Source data
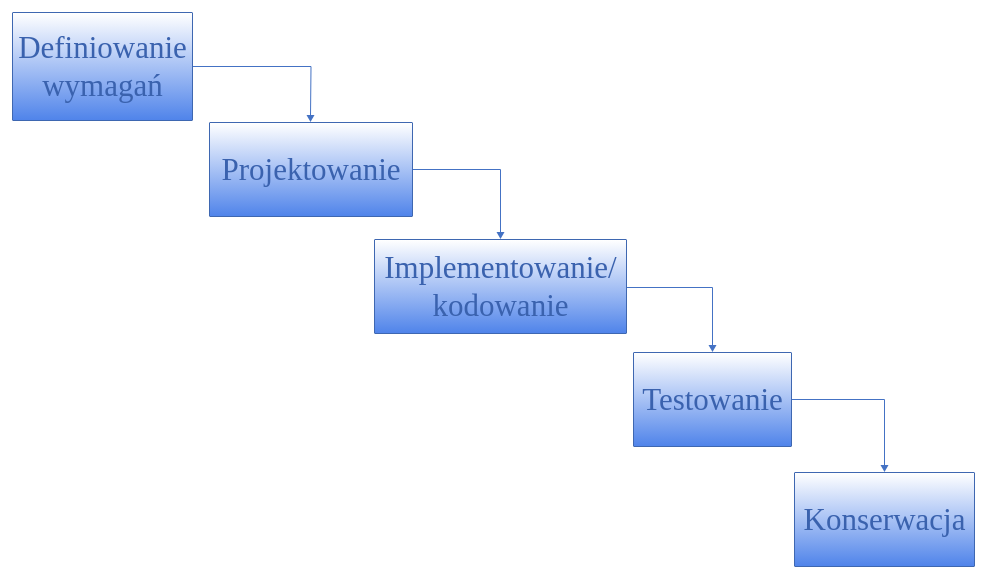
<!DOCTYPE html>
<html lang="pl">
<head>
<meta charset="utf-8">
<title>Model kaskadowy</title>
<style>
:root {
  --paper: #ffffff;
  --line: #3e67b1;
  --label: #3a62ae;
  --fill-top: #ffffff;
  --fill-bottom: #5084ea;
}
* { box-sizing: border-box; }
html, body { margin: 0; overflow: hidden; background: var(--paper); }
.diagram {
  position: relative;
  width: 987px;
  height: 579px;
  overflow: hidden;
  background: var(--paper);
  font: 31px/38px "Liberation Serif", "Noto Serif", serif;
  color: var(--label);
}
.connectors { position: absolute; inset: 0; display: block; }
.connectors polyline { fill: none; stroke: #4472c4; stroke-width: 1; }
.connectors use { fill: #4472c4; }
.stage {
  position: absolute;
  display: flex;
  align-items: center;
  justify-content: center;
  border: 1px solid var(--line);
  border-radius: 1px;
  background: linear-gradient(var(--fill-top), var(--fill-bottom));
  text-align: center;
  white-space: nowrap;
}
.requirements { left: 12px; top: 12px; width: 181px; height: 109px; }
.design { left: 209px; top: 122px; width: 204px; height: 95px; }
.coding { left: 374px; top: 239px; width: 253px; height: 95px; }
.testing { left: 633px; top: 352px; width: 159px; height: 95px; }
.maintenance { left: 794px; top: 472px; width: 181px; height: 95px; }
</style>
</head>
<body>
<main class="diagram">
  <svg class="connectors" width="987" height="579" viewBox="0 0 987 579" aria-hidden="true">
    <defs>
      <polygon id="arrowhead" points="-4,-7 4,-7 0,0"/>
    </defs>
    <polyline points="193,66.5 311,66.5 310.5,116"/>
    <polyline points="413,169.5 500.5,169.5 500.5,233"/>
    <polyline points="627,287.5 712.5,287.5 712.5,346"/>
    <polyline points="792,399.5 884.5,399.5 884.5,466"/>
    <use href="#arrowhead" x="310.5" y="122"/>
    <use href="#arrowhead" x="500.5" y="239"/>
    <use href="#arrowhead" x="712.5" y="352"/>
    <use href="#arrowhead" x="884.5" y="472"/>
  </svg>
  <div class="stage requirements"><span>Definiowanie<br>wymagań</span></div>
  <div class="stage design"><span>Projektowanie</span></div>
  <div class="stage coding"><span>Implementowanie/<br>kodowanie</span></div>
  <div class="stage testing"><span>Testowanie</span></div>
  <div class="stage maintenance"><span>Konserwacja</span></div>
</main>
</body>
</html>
==
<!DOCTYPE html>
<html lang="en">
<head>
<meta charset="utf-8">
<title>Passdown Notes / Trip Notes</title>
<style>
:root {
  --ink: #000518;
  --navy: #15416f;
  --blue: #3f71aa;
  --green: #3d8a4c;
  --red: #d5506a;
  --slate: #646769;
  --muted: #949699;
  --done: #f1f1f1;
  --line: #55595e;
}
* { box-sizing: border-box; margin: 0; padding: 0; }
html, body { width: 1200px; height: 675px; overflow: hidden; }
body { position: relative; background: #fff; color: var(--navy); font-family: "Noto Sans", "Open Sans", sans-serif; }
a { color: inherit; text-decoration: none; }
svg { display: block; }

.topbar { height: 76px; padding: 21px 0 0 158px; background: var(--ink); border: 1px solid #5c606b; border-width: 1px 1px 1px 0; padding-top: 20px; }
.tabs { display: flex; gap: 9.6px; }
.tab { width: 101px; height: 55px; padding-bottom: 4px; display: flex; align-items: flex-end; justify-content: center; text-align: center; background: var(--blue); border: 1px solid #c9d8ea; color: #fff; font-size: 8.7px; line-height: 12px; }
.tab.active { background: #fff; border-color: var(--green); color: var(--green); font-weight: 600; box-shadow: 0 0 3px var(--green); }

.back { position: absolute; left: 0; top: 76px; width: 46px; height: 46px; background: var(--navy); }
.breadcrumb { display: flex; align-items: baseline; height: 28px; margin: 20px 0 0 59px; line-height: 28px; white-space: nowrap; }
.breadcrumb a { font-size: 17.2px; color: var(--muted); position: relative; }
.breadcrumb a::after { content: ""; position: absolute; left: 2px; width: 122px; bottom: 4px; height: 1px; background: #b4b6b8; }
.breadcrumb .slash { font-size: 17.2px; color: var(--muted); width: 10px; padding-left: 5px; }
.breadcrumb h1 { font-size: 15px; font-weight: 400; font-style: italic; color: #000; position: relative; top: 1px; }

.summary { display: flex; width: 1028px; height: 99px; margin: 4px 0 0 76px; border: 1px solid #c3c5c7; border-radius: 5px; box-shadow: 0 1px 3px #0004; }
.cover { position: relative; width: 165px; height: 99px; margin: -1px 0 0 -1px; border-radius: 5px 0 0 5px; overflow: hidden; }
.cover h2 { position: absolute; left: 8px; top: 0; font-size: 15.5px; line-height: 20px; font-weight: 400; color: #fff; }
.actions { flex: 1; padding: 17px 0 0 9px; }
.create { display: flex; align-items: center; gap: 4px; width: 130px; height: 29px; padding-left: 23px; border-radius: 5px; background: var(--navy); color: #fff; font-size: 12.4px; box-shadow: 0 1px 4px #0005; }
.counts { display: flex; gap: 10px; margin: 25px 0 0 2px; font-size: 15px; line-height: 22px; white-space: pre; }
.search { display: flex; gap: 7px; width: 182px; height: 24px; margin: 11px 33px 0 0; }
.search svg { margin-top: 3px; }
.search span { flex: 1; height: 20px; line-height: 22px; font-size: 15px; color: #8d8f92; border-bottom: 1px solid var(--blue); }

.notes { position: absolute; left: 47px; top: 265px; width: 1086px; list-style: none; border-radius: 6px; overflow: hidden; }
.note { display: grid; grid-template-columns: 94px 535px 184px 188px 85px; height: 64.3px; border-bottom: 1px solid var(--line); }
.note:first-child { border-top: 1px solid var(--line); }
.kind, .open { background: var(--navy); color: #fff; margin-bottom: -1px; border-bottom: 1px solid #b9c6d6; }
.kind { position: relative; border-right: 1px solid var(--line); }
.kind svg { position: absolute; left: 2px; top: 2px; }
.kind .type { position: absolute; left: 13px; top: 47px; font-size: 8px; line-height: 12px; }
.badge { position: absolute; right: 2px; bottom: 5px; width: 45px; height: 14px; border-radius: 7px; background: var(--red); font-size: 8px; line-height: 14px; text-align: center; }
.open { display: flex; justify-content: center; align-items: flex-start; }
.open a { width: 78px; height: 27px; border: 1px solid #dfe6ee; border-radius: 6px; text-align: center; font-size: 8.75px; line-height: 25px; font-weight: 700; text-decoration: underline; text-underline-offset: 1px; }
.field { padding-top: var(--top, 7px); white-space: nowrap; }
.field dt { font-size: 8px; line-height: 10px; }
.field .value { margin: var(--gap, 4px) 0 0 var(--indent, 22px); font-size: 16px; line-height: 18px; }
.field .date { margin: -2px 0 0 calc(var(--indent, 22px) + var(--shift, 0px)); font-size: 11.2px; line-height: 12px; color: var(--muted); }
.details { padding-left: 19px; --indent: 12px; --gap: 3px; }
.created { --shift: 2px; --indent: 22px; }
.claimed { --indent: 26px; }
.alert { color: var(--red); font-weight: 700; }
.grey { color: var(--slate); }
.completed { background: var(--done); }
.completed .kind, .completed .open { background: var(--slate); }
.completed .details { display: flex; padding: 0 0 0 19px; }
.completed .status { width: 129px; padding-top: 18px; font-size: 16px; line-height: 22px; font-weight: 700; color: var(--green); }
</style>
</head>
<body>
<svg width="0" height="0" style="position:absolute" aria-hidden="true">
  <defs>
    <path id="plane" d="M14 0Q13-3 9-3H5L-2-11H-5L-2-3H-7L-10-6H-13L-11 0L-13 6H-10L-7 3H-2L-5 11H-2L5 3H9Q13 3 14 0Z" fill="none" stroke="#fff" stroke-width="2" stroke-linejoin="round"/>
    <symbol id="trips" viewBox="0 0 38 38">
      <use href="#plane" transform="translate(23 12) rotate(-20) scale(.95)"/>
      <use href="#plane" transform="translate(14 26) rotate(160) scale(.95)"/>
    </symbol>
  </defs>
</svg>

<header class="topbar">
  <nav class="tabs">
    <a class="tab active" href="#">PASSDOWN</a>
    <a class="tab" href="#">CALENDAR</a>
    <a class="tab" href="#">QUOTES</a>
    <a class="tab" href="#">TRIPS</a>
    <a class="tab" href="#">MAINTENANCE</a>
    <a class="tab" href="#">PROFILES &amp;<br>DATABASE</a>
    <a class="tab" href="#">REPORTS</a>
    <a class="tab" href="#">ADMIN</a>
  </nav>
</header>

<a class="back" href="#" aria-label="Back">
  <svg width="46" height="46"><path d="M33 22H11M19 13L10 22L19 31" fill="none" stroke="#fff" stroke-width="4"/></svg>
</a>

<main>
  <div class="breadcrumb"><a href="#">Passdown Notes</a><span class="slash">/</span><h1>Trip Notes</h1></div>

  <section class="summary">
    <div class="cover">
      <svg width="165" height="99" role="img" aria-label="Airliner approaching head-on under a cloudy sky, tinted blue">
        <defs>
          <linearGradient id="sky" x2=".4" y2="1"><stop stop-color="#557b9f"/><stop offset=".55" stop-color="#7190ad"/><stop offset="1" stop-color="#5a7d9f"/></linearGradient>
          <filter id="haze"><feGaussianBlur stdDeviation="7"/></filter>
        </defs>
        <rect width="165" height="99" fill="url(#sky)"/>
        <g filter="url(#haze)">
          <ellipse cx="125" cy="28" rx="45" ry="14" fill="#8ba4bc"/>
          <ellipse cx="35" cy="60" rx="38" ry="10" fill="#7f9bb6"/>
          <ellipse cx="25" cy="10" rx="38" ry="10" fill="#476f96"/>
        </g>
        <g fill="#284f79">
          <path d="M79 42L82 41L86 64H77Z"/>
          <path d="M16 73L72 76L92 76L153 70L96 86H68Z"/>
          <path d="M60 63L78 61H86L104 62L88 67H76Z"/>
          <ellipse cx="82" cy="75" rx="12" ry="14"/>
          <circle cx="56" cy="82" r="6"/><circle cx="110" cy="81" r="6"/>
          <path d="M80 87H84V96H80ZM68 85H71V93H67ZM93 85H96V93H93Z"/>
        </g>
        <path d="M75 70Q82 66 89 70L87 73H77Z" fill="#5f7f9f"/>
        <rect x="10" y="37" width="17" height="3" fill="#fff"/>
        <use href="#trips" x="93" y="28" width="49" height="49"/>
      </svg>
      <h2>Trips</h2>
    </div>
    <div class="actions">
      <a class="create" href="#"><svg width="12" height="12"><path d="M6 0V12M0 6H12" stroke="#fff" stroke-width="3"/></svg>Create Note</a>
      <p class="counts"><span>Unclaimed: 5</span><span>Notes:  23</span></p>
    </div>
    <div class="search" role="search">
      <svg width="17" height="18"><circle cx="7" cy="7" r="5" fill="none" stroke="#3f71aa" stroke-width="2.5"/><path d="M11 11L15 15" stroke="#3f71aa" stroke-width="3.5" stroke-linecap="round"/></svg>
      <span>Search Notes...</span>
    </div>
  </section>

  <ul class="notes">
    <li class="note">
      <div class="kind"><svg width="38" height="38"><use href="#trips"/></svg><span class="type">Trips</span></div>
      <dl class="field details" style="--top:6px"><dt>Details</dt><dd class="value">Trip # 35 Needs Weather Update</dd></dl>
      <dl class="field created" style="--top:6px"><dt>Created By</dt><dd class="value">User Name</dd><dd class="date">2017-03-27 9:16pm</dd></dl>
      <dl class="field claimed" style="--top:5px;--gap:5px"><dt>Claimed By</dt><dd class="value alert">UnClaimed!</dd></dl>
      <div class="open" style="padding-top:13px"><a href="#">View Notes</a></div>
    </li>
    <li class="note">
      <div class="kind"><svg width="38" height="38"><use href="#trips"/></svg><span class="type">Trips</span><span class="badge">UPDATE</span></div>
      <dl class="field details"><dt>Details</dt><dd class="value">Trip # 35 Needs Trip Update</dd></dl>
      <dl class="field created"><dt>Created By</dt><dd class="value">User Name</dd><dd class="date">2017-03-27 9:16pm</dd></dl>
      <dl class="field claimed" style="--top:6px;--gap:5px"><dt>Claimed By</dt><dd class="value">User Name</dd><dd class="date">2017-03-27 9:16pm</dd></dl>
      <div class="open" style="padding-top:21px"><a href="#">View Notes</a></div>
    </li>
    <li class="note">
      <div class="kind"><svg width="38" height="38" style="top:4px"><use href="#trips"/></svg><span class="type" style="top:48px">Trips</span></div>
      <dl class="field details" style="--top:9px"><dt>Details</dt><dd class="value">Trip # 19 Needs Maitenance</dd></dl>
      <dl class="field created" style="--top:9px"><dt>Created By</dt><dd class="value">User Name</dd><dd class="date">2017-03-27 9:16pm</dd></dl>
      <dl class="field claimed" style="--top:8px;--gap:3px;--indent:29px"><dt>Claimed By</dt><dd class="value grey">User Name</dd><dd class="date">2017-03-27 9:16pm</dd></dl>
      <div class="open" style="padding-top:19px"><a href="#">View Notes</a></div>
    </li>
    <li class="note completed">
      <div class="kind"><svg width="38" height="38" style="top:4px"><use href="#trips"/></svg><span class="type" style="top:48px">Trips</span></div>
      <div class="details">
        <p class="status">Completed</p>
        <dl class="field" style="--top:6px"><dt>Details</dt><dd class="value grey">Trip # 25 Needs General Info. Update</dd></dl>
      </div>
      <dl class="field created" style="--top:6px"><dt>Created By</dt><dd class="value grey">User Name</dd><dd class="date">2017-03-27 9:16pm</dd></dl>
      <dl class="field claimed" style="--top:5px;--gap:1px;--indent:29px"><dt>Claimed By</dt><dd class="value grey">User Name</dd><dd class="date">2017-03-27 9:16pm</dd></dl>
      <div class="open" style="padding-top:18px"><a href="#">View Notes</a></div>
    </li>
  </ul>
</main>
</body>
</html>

**ACTIVITY**.
Every line above holding the string "muted" should be listed.

**COMPLETED EXERCISE**.
  --muted: #949699;
.breadcrumb a { font-size: 17.2px; color: var(--muted); position: relative; }
.breadcrumb .slash { font-size: 17.2px; color: var(--muted); width: 10px; padding-left: 5px; }
.field .date { margin: -2px 0 0 calc(var(--indent, 22px) + var(--shift, 0px)); font-size: 11.2px; line-height: 12px; color: var(--muted); }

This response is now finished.